**Required work:** Search each line of the data for the word "seed"; copy every line where it is found.

**The input:**
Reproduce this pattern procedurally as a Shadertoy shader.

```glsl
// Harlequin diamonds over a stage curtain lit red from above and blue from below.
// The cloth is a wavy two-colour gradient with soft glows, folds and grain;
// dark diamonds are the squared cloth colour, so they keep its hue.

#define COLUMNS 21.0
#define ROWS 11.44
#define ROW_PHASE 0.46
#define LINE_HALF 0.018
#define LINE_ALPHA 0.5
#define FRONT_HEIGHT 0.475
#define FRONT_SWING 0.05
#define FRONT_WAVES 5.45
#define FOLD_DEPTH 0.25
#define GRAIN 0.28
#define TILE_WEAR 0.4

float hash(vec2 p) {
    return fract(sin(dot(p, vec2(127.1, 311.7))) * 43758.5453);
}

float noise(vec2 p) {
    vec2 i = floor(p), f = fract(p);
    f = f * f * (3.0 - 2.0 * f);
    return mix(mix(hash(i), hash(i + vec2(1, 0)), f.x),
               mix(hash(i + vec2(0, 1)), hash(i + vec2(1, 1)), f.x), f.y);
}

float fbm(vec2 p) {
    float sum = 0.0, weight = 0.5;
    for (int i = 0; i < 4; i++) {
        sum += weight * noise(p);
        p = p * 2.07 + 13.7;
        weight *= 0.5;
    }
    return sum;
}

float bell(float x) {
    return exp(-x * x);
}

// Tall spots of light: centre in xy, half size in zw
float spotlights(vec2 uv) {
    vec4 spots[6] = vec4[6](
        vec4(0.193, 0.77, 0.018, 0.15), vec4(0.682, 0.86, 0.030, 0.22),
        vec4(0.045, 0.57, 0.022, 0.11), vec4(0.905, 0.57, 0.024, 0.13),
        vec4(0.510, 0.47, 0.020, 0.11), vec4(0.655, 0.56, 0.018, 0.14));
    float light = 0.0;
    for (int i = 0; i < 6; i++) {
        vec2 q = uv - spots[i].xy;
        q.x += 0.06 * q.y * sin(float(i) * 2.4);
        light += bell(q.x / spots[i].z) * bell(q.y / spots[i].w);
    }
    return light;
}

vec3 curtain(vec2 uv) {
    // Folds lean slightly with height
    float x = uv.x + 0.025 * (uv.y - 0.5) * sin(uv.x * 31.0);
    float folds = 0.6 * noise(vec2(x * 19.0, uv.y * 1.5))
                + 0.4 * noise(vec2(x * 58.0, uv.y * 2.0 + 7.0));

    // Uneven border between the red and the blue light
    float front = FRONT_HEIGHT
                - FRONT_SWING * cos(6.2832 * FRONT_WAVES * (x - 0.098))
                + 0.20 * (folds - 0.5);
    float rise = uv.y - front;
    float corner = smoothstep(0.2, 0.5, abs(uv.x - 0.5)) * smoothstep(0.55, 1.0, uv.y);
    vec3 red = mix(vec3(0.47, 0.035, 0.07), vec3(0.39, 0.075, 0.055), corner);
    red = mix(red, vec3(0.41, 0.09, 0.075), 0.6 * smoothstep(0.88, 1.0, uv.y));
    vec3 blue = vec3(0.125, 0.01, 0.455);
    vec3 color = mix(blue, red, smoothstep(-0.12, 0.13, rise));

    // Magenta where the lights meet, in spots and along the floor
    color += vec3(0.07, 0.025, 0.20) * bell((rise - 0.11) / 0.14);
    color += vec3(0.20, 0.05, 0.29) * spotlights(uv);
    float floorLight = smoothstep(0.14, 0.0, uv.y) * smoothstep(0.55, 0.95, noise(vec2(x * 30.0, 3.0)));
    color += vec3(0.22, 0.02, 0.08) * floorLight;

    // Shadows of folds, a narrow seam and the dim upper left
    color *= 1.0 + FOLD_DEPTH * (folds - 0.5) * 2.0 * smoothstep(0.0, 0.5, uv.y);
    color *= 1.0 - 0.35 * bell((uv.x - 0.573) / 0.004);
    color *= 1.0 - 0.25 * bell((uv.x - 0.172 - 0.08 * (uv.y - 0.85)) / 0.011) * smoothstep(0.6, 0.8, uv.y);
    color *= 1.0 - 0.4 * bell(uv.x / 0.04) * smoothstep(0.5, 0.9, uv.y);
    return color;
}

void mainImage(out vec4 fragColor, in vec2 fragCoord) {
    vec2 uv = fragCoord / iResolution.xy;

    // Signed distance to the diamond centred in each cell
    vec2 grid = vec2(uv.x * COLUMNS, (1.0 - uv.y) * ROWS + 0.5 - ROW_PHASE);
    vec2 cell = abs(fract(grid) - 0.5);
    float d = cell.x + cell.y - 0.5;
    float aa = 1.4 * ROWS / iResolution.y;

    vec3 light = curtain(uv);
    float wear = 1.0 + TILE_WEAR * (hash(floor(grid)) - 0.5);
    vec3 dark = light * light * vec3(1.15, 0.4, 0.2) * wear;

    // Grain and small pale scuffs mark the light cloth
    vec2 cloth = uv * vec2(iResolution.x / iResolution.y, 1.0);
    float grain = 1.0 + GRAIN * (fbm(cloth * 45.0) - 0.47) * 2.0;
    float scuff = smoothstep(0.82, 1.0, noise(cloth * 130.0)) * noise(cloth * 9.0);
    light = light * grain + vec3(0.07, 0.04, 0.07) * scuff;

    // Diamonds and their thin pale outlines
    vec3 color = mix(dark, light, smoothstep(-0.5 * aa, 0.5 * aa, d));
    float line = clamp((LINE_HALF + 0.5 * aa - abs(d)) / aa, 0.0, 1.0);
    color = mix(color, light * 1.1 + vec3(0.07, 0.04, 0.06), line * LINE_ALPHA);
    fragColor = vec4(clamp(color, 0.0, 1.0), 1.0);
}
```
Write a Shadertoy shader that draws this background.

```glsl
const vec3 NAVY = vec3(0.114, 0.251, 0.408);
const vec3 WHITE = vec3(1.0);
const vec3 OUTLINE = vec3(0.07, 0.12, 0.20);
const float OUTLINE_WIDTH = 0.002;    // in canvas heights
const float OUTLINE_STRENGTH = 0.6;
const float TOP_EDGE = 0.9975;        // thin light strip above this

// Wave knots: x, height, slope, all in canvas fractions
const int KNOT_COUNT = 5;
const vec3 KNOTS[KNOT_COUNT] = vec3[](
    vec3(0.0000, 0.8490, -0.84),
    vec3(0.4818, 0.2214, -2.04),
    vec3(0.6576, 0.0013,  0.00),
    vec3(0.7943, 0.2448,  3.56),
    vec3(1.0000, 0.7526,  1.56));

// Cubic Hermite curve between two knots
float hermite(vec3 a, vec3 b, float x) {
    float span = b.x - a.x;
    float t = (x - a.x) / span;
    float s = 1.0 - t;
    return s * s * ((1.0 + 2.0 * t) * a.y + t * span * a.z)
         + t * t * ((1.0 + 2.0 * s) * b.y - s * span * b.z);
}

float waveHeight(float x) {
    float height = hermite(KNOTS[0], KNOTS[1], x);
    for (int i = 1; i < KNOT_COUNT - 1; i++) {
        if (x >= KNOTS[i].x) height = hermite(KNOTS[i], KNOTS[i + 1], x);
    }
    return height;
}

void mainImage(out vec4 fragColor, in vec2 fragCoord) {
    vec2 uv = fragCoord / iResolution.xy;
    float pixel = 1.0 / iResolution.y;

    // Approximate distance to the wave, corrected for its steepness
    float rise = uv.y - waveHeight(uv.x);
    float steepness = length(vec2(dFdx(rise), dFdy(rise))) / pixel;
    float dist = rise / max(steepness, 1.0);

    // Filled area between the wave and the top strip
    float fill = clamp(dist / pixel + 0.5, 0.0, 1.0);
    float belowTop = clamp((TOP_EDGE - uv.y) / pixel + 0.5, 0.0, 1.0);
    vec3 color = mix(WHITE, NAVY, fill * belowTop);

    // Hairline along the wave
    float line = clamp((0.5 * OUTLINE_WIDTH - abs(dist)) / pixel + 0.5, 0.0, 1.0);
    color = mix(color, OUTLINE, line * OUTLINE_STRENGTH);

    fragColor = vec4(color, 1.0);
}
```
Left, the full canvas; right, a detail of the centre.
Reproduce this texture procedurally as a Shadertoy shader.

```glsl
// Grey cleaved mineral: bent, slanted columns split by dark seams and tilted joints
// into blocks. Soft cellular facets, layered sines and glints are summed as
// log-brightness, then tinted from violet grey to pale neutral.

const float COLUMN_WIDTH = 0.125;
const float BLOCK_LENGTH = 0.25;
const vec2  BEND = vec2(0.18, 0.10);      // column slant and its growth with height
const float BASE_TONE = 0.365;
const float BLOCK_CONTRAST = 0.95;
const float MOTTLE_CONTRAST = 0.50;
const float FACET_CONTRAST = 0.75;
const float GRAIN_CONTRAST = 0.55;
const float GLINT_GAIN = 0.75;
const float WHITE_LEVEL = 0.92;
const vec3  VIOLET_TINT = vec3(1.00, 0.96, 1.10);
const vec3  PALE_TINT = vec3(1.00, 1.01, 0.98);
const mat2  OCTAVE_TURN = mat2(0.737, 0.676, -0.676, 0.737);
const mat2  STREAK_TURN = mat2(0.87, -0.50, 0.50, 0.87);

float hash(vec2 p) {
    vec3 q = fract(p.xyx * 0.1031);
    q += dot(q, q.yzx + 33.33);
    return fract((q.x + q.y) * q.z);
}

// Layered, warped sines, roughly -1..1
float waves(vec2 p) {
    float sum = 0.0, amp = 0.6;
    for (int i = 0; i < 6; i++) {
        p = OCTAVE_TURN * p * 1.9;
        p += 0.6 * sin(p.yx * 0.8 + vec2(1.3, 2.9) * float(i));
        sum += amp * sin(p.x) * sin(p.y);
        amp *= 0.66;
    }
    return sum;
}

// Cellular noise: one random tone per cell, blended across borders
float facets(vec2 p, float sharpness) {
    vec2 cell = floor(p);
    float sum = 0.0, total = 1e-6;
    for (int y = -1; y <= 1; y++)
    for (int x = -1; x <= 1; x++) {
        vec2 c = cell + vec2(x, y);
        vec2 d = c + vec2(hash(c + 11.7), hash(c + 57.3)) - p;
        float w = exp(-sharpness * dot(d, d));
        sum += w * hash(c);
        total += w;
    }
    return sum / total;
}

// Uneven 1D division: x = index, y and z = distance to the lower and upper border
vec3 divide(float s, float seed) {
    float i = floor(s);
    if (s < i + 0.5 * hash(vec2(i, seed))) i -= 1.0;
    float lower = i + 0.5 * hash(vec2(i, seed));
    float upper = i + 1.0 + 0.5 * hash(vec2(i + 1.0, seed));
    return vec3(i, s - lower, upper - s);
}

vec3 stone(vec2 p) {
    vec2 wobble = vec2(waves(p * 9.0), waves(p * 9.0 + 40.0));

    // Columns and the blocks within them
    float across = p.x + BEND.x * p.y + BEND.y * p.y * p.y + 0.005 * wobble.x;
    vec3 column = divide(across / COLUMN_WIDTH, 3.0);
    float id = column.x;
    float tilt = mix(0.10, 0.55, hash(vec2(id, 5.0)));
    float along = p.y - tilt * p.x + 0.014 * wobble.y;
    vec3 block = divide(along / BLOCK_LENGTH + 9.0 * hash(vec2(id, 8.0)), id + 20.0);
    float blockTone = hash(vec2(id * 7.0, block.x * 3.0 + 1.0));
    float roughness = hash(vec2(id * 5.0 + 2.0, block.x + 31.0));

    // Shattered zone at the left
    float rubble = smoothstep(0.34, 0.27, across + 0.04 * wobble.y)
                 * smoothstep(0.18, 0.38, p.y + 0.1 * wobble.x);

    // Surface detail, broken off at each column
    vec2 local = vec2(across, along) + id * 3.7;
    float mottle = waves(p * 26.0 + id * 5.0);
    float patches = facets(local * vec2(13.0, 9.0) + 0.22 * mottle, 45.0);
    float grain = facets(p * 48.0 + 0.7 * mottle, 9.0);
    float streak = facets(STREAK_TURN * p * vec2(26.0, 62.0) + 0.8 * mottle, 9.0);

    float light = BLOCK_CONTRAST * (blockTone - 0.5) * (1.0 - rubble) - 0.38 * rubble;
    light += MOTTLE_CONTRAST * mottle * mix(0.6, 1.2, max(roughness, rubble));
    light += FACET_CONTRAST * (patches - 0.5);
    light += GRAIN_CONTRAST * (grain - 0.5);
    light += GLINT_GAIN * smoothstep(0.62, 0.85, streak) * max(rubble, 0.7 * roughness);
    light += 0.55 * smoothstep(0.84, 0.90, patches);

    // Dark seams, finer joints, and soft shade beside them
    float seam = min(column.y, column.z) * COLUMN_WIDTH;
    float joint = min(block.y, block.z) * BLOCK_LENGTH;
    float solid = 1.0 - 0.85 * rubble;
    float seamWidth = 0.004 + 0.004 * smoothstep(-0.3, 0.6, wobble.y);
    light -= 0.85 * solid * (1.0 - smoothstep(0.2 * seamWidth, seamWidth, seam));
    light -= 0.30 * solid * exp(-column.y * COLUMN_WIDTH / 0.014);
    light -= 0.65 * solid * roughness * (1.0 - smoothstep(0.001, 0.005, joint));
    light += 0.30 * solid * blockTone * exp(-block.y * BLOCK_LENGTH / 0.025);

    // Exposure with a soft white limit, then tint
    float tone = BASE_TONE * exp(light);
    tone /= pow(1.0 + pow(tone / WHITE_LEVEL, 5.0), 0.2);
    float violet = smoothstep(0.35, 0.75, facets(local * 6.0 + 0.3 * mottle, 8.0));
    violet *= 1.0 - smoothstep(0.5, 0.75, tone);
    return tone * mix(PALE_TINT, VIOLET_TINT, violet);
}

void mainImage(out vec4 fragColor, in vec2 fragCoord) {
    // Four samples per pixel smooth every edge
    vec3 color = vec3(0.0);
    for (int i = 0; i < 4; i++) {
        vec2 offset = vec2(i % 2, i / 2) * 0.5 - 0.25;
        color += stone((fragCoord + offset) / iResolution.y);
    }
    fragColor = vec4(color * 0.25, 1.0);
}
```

**Solution to the problem:**
vec3 divide(float s, float seed) {
    if (s < i + 0.5 * hash(vec2(i, seed))) i -= 1.0;
    float lower = i + 0.5 * hash(vec2(i, seed));
    float upper = i + 1.0 + 0.5 * hash(vec2(i + 1.0, seed));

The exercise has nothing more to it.